On, September 10, 1979, She was known to say she started the most important relationship in her life. She adopted her daughter, Selena Joy. She absolutely adored her daughter and they were inseparable. Her friends and associates often would remark, “here comes Jo-ann and her baby”. She said she didn’t know what real love was until she became a parent.
In August 1981, while volunteering at the AFRAM Festival, she met Wilbur (Butch) Cooper. They fell in love and became lifelong soulmates. He proposed first to Selena, (who had quickly become the apple of his eye), and then to Jo-ann. They were married 13 months later, on September 5, 1982 in Central Islip, New York. They were known as the AFRAM couple. They were also known to be fun loving high spirited couple who were supportive and devoted to each other and their daughter. They were also a high energy couple. During one period of their marriage, Butch was in the Baltimore City Police Academy, Jo-ann was working on her Masters Degree (which she received from The University of Maryland at College Park). While working full time in Head Start and they owned a janitorial business, she would jokingly say they had not decided what they wanted to be when they grew up.
Jo-ann left her mark wherever she worked with her commitment to excellence, high energy and a willingness to work long hours. She had a way of not just raising standards but giving a soul to programs by showing genuine concern not only for the children but for parents and staff as well.
In her work and personal life, she remarked that her mission in life was feeding people. She was an excellent cook and enjoyed cooking. She was known to feed anybody who let her know they wanted a meal whether she invited you into her home or delivered it to your door. As a Head Start Director, she would put on an apron and cook for hundreds. In her personal life, she loved to give dinner parties and almost every week she prepared at least one meal for someone in her family, her friends or neighbors.
She loved quotations and poetry. She performed God’s Trombones in local churches throughout the city and county until her health prevented this activity. Her favorite quotation in her professional life was, “Do not go where the path may lead, go instead where there is no path and leave a trail”. There were many in her personal life that she would quote to fit many situations.
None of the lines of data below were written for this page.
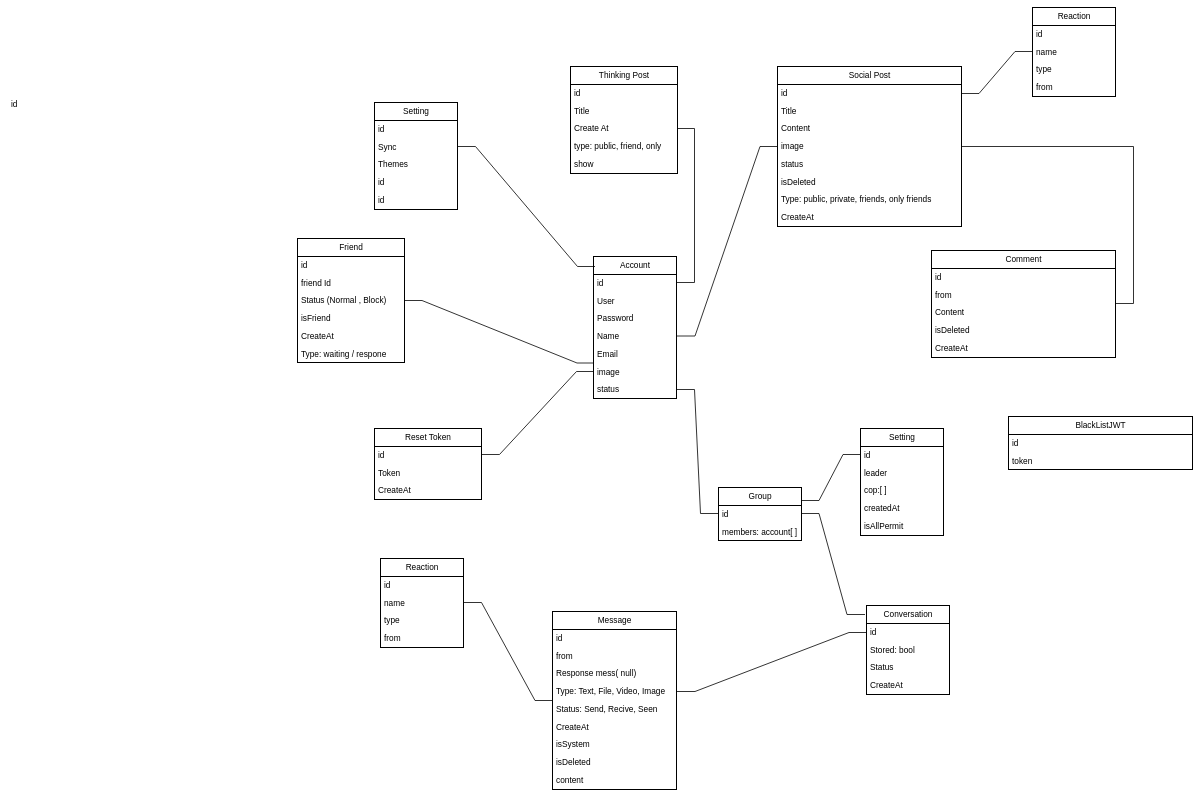
<!DOCTYPE html>
<html lang="en">
<head>
<meta charset="utf-8">
<title>Entity diagram</title>
<style>
:root { --paper: #fff; --ink: #000; --row: 17.78px; }
* { box-sizing: border-box; margin: 0; padding: 0; }
html, body { width: 1200px; height: 797px; overflow: hidden; background: var(--paper); }
.diagram { position: relative; width: 1200px; height: 797px; overflow: hidden; color: var(--ink); font: 8.3px/var(--row) "Liberation Sans", Arial, sans-serif; }
.relations { position: absolute; left: 0; top: 0; fill: none; stroke: var(--ink); stroke-width: 0.8; }
.entity { position: absolute; left: var(--x); top: var(--y); width: var(--w); height: calc(var(--n) * var(--row) + 1px); border: 1px solid var(--ink); background: var(--paper); white-space: nowrap; }
.entity h2 { height: var(--row); border-bottom: 1px solid var(--ink); font: inherit; text-align: center; }
.entity ul { display: grid; grid-auto-rows: var(--row); padding-left: 3px; list-style: none; }
.small { --w: 84px; }
.medium { --w: 108px; }
.large { --w: 185px; }
.loose-field { position: absolute; left: 11px; top: 96px; }
</style>
</head>
<body>
<main class="diagram">
  <p class="loose-field">id</p>

  <section class="entity small" style="--x:1032px;--y:7px;--n:5">
    <h2>Reaction</h2>
    <ul><li>id</li><li>name</li><li>type</li><li>from</li></ul>
  </section>

  <section class="entity medium" style="--x:570px;--y:66px;--n:6">
    <h2>Thinking Post</h2>
    <ul><li>id</li><li>Title</li><li>Create At</li><li>type: public, friend, only</li><li>show</li></ul>
  </section>

  <section class="entity large" style="--x:777px;--y:66px;--n:9">
    <h2>Social Post</h2>
    <ul><li>id</li><li>Title</li><li>Content</li><li>image</li><li>status</li><li>isDeleted</li><li>Type: public, private, friends, only friends</li><li>CreateAt</li></ul>
  </section>

  <section class="entity small" style="--x:374px;--y:102px;--n:6">
    <h2>Setting</h2>
    <ul><li>id</li><li>Sync</li><li>Themes</li><li>id</li><li>id</li></ul>
  </section>

  <section class="entity medium" style="--x:297px;--y:238px;--n:7">
    <h2>Friend</h2>
    <ul><li>id</li><li>friend Id</li><li>Status (Normal , Block)</li><li>isFriend</li><li>CreateAt</li><li>Type: waiting / respone</li></ul>
  </section>

  <section class="entity small" style="--x:593px;--y:256px;--n:8">
    <h2>Account</h2>
    <ul><li>id</li><li>User</li><li>Password</li><li>Name</li><li>Email</li><li>image</li><li>status</li></ul>
  </section>

  <section class="entity large" style="--x:931px;--y:250px;--n:6">
    <h2>Comment</h2>
    <ul><li>id</li><li>from</li><li>Content</li><li>isDeleted</li><li>CreateAt</li></ul>
  </section>

  <section class="entity large" style="--x:1008px;--y:416px;--n:3">
    <h2>BlackListJWT</h2>
    <ul><li>id</li><li>token</li></ul>
  </section>

  <section class="entity medium" style="--x:374px;--y:428px;--n:4">
    <h2>Reset Token</h2>
    <ul><li>id</li><li>Token</li><li>CreateAt</li></ul>
  </section>

  <section class="entity small" style="--x:860px;--y:428px;--n:6">
    <h2>Setting</h2>
    <ul><li>id</li><li>leader</li><li>cop:[ ]</li><li>createdAt</li><li>isAllPermit</li></ul>
  </section>

  <section class="entity small" style="--x:718px;--y:487px;--n:3">
    <h2>Group</h2>
    <ul><li>id</li><li>members: account[ ]</li></ul>
  </section>

  <section class="entity small" style="--x:380px;--y:558px;--n:5">
    <h2>Reaction</h2>
    <ul><li>id</li><li>name</li><li>type</li><li>from</li></ul>
  </section>

  <section class="entity small" style="--x:866px;--y:605px;--n:5">
    <h2>Conversation</h2>
    <ul><li>id</li><li>Stored: bool</li><li>Status</li><li>CreateAt</li></ul>
  </section>

  <section class="entity" style="--x:552px;--y:611px;--w:125px;--n:10">
    <h2>Message</h2>
    <ul><li>id</li><li>from</li><li>Response mess( null)</li><li>Type: Text, File, Video, Image</li><li>Status: Send, Recive, Seen</li><li>CreateAt</li><li>isSystem</li><li>isDeleted</li><li>content</li></ul>
  </section>

  <svg class="relations" width="1200" height="797" viewBox="0 0 1200 797" aria-hidden="true">
    <polyline points="458,146.5 475.5,146.5 577.5,266.5 595,266.5"/>
    <polyline points="405,300.5 422,300.5 577,363 594,363"/>
    <polyline points="482,454.5 499.5,454.5 576.5,371.5 594,371.5"/>
    <polyline points="677,128.5 694.5,128.5 694.5,282.5 677,282.5"/>
    <polyline points="677,336 695,336 760,146.5 778,146.5"/>
    <polyline points="677,389.5 694.5,389.5 700.5,513.5 718,513.5"/>
    <polyline points="961,93.5 979,93.5 1015,51.5 1033,51.5"/>
    <polyline points="961,146.5 1133.5,146.5 1133.5,303.5 1115,303.5"/>
    <polyline points="801,500.5 819,500.5 843,454.5 861,454.5"/>
    <polyline points="801,513.5 819,513.5 847,614.5 865,614.5"/>
    <polyline points="677,691.5 695,691.5 849,632.5 867,632.5"/>
    <polyline points="464,602.5 481.5,602.5 535,700.5 553,700.5"/>
  </svg>
</main>
</body>
</html>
Her favorite regarding being a parent was; “There are but two special gifts we can give our children, one is roots, the other is wings.” And whenever Selena had problems that she wanted to solve but felt it was to Selena’s Benefit to work out on her own, she would say “Being a parent is like walking around with your heart outside your body.” Regarding her health she would say, “I may give out, but I won’t give up.” And her favorite, “Don’t focus on how big the mountains are that you have climb, focus instead on how big your God is.”
Butch was a patient, protective, loving husband willingly committed to caring for her when she lost her mobility and became ill.
She leaves to cherish her memory; her husband, Wilbur L. Cooper; her daughter, Selena Joy Cooper; her sister, Joy Elliott Artis of Cedar Hill Texas; her mother in-law (deceased); Mildred Bass, a very very dear nephew, Lang Elliott; brother in-law, Gene Cooper, Leonard Cooper, Dennis Cooper (deceased) George Grandy, Keith Harris; sister in-law, Cheryl Harris, Andrea Williams, Deborah Cooper, Laurie; special friends, Pattie Hines, Barbara Smith, Anna Byrd Jones, Clacy Gilbert and a host of nieces, nephews, relatives and friends.